● **Work item**
Nothing in the listing should differ in your copy; retype it all exactly.
==== Record set
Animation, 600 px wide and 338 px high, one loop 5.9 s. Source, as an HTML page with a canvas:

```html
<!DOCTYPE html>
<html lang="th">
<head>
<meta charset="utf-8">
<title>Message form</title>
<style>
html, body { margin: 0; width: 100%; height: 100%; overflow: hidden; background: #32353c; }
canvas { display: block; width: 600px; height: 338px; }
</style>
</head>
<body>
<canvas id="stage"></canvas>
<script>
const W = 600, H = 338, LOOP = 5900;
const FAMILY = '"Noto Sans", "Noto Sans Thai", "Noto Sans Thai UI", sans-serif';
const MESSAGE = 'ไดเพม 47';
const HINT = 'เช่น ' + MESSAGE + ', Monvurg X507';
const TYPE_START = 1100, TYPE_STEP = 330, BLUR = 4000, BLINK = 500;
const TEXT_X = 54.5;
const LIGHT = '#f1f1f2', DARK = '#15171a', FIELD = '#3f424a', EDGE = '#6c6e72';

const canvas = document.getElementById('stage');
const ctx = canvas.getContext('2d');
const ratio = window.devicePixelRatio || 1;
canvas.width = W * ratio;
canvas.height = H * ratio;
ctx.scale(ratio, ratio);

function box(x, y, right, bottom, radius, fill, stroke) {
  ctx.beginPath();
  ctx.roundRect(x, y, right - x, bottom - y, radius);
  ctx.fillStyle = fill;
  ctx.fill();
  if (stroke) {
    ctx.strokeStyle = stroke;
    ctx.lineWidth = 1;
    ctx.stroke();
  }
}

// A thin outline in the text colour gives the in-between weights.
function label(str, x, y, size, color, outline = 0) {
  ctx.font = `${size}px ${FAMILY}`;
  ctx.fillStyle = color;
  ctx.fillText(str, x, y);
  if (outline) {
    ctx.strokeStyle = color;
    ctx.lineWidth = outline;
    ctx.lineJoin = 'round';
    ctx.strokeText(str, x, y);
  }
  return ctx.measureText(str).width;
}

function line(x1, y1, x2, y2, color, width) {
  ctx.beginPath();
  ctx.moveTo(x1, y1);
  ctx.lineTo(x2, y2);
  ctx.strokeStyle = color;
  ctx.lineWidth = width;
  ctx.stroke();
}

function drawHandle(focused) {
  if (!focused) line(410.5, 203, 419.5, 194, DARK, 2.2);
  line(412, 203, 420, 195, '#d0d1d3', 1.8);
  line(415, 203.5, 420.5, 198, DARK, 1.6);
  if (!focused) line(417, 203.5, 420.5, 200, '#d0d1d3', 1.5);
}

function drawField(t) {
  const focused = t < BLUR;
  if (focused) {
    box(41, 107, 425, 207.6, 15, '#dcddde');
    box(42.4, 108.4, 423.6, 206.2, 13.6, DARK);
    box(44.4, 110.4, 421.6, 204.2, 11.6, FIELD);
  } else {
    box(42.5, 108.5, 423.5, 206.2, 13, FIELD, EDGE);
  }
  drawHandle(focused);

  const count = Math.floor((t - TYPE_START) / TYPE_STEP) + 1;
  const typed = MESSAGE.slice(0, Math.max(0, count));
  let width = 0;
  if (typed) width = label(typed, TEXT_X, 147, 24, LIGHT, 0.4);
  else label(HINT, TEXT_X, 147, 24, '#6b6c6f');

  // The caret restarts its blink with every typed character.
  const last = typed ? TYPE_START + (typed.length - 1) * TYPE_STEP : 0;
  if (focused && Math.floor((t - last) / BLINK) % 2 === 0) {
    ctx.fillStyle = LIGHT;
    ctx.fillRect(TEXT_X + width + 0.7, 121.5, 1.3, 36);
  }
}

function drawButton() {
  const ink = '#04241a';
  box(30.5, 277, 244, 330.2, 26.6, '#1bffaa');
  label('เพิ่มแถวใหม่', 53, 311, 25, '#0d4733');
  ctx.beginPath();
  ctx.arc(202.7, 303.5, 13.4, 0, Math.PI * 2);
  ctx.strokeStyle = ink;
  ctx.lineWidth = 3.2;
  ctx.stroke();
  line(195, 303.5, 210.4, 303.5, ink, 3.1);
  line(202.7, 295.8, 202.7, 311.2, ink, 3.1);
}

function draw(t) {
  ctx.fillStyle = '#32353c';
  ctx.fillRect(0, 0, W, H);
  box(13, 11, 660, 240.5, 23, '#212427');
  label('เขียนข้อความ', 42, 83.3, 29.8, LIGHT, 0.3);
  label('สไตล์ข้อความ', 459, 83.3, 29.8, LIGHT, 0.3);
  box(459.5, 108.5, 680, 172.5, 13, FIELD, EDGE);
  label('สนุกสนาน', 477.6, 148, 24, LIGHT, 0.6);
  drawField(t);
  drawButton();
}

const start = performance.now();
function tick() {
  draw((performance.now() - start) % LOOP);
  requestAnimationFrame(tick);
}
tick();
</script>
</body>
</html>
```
========
● **Written solution**
Animation, 600 px wide and 338 px high, one loop 5.9 s. Source, as an HTML page with a canvas:

```html
<!DOCTYPE html>
<html lang="th">
<head>
<meta charset="utf-8">
<title>Message form</title>
<style>
html, body { margin: 0; width: 100%; height: 100%; overflow: hidden; background: #32353c; }
canvas { display: block; width: 600px; height: 338px; }
</style>
</head>
<body>
<canvas id="stage"></canvas>
<script>
const W = 600, H = 338, LOOP = 5900;
const FAMILY = '"Noto Sans", "Noto Sans Thai", "Noto Sans Thai UI", sans-serif';
const MESSAGE = 'ไดเพม 47';
const HINT = 'เช่น ' + MESSAGE + ', Monvurg X507';
const TYPE_START = 1100, TYPE_STEP = 330, BLUR = 4000, BLINK = 500;
const TEXT_X = 54.5;
const LIGHT = '#f1f1f2', DARK = '#15171a', FIELD = '#3f424a', EDGE = '#6c6e72';

const canvas = document.getElementById('stage');
const ctx = canvas.getContext('2d');
const ratio = window.devicePixelRatio || 1;
canvas.width = W * ratio;
canvas.height = H * ratio;
ctx.scale(ratio, ratio);

function box(x, y, right, bottom, radius, fill, stroke) {
  ctx.beginPath();
  ctx.roundRect(x, y, right - x, bottom - y, radius);
  ctx.fillStyle = fill;
  ctx.fill();
  if (stroke) {
    ctx.strokeStyle = stroke;
    ctx.lineWidth = 1;
    ctx.stroke();
  }
}

// A thin outline in the text colour gives the in-between weights.
function label(str, x, y, size, color, outline = 0) {
  ctx.font = `${size}px ${FAMILY}`;
  ctx.fillStyle = color;
  ctx.fillText(str, x, y);
  if (outline) {
    ctx.strokeStyle = color;
    ctx.lineWidth = outline;
    ctx.lineJoin = 'round';
    ctx.strokeText(str, x, y);
  }
  return ctx.measureText(str).width;
}

function line(x1, y1, x2, y2, color, width) {
  ctx.beginPath();
  ctx.moveTo(x1, y1);
  ctx.lineTo(x2, y2);
  ctx.strokeStyle = color;
  ctx.lineWidth = width;
  ctx.stroke();
}

function drawHandle(focused) {
  if (!focused) line(410.5, 203, 419.5, 194, DARK, 2.2);
  line(412, 203, 420, 195, '#d0d1d3', 1.8);
  line(415, 203.5, 420.5, 198, DARK, 1.6);
  if (!focused) line(417, 203.5, 420.5, 200, '#d0d1d3', 1.5);
}

function drawField(t) {
  const focused = t < BLUR;
  if (focused) {
    box(41, 107, 425, 207.6, 15, '#dcddde');
    box(42.4, 108.4, 423.6, 206.2, 13.6, DARK);
    box(44.4, 110.4, 421.6, 204.2, 11.6, FIELD);
  } else {
    box(42.5, 108.5, 423.5, 206.2, 13, FIELD, EDGE);
  }
  drawHandle(focused);

  const count = Math.floor((t - TYPE_START) / TYPE_STEP) + 1;
  const typed = MESSAGE.slice(0, Math.max(0, count));
  let width = 0;
  if (typed) width = label(typed, TEXT_X, 147, 24, LIGHT, 0.4);
  else label(HINT, TEXT_X, 147, 24, '#6b6c6f');

  // The caret restarts its blink with every typed character.
  const last = typed ? TYPE_START + (typed.length - 1) * TYPE_STEP : 0;
  if (focused && Math.floor((t - last) / BLINK) % 2 === 0) {
    ctx.fillStyle = LIGHT;
    ctx.fillRect(TEXT_X + width + 0.7, 121.5, 1.3, 36);
  }
}

function drawButton() {
  const ink = '#04241a';
  box(30.5, 277, 244, 330.2, 26.6, '#1bffaa');
  label('เพิ่มแถวใหม่', 53, 311, 25, '#0d4733');
  ctx.beginPath();
  ctx.arc(202.7, 303.5, 13.4, 0, Math.PI * 2);
  ctx.strokeStyle = ink;
  ctx.lineWidth = 3.2;
  ctx.stroke();
  line(195, 303.5, 210.4, 303.5, ink, 3.1);
  line(202.7, 295.8, 202.7, 311.2, ink, 3.1);
}

function draw(t) {
  ctx.fillStyle = '#32353c';
  ctx.fillRect(0, 0, W, H);
  box(13, 11, 660, 240.5, 23, '#212427');
  label('เขียนข้อความ', 42, 83.3, 29.8, LIGHT, 0.3);
  label('สไตล์ข้อความ', 459, 83.3, 29.8, LIGHT, 0.3);
  box(459.5, 108.5, 680, 172.5, 13, FIELD, EDGE);
  label('สนุกสนาน', 477.6, 148, 24, LIGHT, 0.6);
  drawField(t);
  drawButton();
}

const start = performance.now();
function tick() {
  draw((performance.now() - start) % LOOP);
  requestAnimationFrame(tick);
}
tick();
</script>
</body>
</html>
```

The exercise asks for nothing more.